- [WHAT YOU ARE ASKED TO DO] Give each line of the records again exactly and omit every picture.

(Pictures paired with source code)
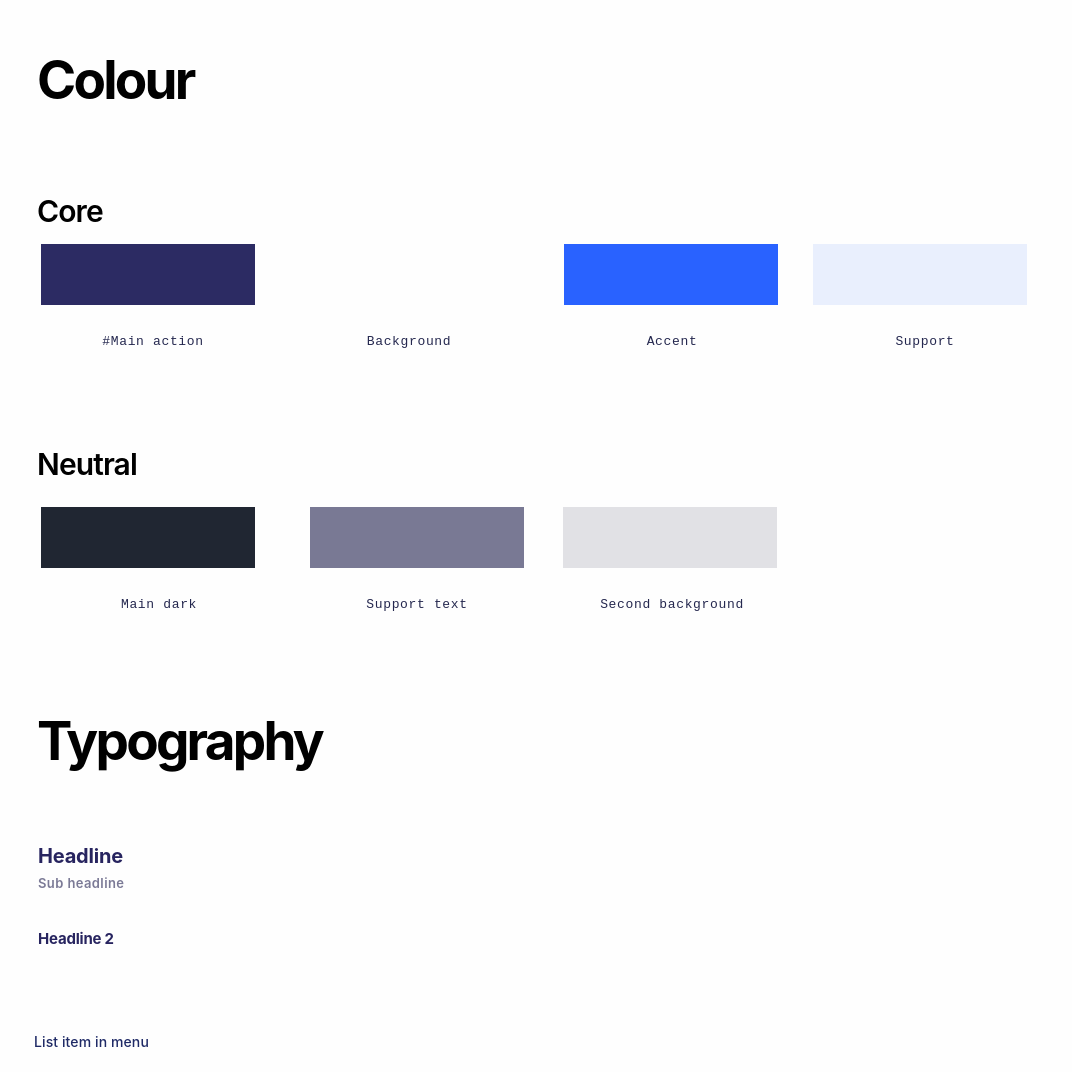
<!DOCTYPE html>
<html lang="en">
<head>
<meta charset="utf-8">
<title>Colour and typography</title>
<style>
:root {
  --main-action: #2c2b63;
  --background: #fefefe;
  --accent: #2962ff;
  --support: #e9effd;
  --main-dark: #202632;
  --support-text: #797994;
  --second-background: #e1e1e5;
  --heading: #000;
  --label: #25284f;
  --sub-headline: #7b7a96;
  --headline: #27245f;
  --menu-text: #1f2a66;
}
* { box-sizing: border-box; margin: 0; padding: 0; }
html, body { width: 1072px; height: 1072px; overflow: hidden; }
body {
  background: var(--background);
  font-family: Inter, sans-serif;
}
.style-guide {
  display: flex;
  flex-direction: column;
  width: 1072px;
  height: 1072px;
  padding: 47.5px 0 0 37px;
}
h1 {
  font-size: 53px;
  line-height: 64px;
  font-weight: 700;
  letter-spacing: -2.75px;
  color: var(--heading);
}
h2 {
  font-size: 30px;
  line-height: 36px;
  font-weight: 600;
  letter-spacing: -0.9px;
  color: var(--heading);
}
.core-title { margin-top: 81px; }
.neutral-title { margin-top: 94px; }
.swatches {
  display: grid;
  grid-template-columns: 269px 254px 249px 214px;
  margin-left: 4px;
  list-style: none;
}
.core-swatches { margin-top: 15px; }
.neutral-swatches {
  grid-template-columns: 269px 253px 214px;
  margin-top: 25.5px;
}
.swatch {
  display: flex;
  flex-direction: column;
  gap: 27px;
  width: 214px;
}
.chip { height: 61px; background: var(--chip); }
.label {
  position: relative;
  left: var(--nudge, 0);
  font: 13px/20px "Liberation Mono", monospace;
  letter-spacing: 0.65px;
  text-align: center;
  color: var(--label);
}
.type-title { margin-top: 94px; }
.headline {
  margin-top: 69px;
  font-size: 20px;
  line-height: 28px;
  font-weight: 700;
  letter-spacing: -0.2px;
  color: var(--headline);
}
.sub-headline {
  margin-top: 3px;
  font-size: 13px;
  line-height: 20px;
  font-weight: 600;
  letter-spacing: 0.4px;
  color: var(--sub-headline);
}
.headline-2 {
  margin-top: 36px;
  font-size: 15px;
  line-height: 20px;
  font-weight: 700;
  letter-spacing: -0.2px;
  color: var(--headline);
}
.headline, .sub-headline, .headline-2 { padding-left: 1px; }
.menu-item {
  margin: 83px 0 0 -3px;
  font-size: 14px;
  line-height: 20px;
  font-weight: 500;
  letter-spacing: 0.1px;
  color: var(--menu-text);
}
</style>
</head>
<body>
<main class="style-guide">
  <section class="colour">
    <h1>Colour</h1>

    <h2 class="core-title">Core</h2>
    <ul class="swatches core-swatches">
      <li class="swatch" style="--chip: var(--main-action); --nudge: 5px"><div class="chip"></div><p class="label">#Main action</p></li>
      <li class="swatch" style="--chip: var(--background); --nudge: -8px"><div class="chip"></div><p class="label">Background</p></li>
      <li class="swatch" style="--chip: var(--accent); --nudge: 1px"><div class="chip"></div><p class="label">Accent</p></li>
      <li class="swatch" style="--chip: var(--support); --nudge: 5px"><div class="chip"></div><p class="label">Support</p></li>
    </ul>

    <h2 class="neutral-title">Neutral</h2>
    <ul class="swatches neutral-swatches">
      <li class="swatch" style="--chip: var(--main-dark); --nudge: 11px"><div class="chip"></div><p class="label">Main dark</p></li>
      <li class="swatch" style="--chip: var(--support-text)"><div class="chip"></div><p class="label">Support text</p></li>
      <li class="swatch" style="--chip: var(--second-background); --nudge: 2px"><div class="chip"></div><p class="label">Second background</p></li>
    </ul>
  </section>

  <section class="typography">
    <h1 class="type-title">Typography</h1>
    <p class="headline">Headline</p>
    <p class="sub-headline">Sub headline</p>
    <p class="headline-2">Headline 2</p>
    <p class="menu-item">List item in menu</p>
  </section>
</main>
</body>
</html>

- [YOUR RESPONSE]
<!DOCTYPE html>
<html lang="en">
<head>
<meta charset="utf-8">
<title>Colour and typography</title>
<style>
:root {
  --main-action: #2c2b63;
  --background: #fefefe;
  --accent: #2962ff;
  --support: #e9effd;
  --main-dark: #202632;
  --support-text: #797994;
  --second-background: #e1e1e5;
  --heading: #000;
  --label: #25284f;
  --sub-headline: #7b7a96;
  --headline: #27245f;
  --menu-text: #1f2a66;
}
* { box-sizing: border-box; margin: 0; padding: 0; }
html, body { width: 1072px; height: 1072px; overflow: hidden; }
body {
  background: var(--background);
  font-family: Inter, sans-serif;
}
.style-guide {
  display: flex;
  flex-direction: column;
  width: 1072px;
  height: 1072px;
  padding: 47.5px 0 0 37px;
}
h1 {
  font-size: 53px;
  line-height: 64px;
  font-weight: 700;
  letter-spacing: -2.75px;
  color: var(--heading);
}
h2 {
  font-size: 30px;
  line-height: 36px;
  font-weight: 600;
  letter-spacing: -0.9px;
  color: var(--heading);
}
.core-title { margin-top: 81px; }
.neutral-title { margin-top: 94px; }
.swatches {
  display: grid;
  grid-template-columns: 269px 254px 249px 214px;
  margin-left: 4px;
  list-style: none;
}
.core-swatches { margin-top: 15px; }
.neutral-swatches {
  grid-template-columns: 269px 253px 214px;
  margin-top: 25.5px;
}
.swatch {
  display: flex;
  flex-direction: column;
  gap: 27px;
  width: 214px;
}
.chip { height: 61px; background: var(--chip); }
.label {
  position: relative;
  left: var(--nudge, 0);
  font: 13px/20px "Liberation Mono", monospace;
  letter-spacing: 0.65px;
  text-align: center;
  color: var(--label);
}
.type-title { margin-top: 94px; }
.headline {
  margin-top: 69px;
  font-size: 20px;
  line-height: 28px;
  font-weight: 700;
  letter-spacing: -0.2px;
  color: var(--headline);
}
.sub-headline {
  margin-top: 3px;
  font-size: 13px;
  line-height: 20px;
  font-weight: 600;
  letter-spacing: 0.4px;
  color: var(--sub-headline);
}
.headline-2 {
  margin-top: 36px;
  font-size: 15px;
  line-height: 20px;
  font-weight: 700;
  letter-spacing: -0.2px;
  color: var(--headline);
}
.headline, .sub-headline, .headline-2 { padding-left: 1px; }
.menu-item {
  margin: 83px 0 0 -3px;
  font-size: 14px;
  line-height: 20px;
  font-weight: 500;
  letter-spacing: 0.1px;
  color: var(--menu-text);
}
</style>
</head>
<body>
<main class="style-guide">
  <section class="colour">
    <h1>Colour</h1>

    <h2 class="core-title">Core</h2>
    <ul class="swatches core-swatches">
      <li class="swatch" style="--chip: var(--main-action); --nudge: 5px"><div class="chip"></div><p class="label">#Main action</p></li>
      <li class="swatch" style="--chip: var(--background); --nudge: -8px"><div class="chip"></div><p class="label">Background</p></li>
      <li class="swatch" style="--chip: var(--accent); --nudge: 1px"><div class="chip"></div><p class="label">Accent</p></li>
      <li class="swatch" style="--chip: var(--support); --nudge: 5px"><div class="chip"></div><p class="label">Support</p></li>
    </ul>

    <h2 class="neutral-title">Neutral</h2>
    <ul class="swatches neutral-swatches">
      <li class="swatch" style="--chip: var(--main-dark); --nudge: 11px"><div class="chip"></div><p class="label">Main dark</p></li>
      <li class="swatch" style="--chip: var(--support-text)"><div class="chip"></div><p class="label">Support text</p></li>
      <li class="swatch" style="--chip: var(--second-background); --nudge: 2px"><div class="chip"></div><p class="label">Second background</p></li>
    </ul>
  </section>

  <section class="typography">
    <h1 class="type-title">Typography</h1>
    <p class="headline">Headline</p>
    <p class="sub-headline">Sub headline</p>
    <p class="headline-2">Headline 2</p>
    <p class="menu-item">List item in menu</p>
  </section>
</main>
</body>
</html>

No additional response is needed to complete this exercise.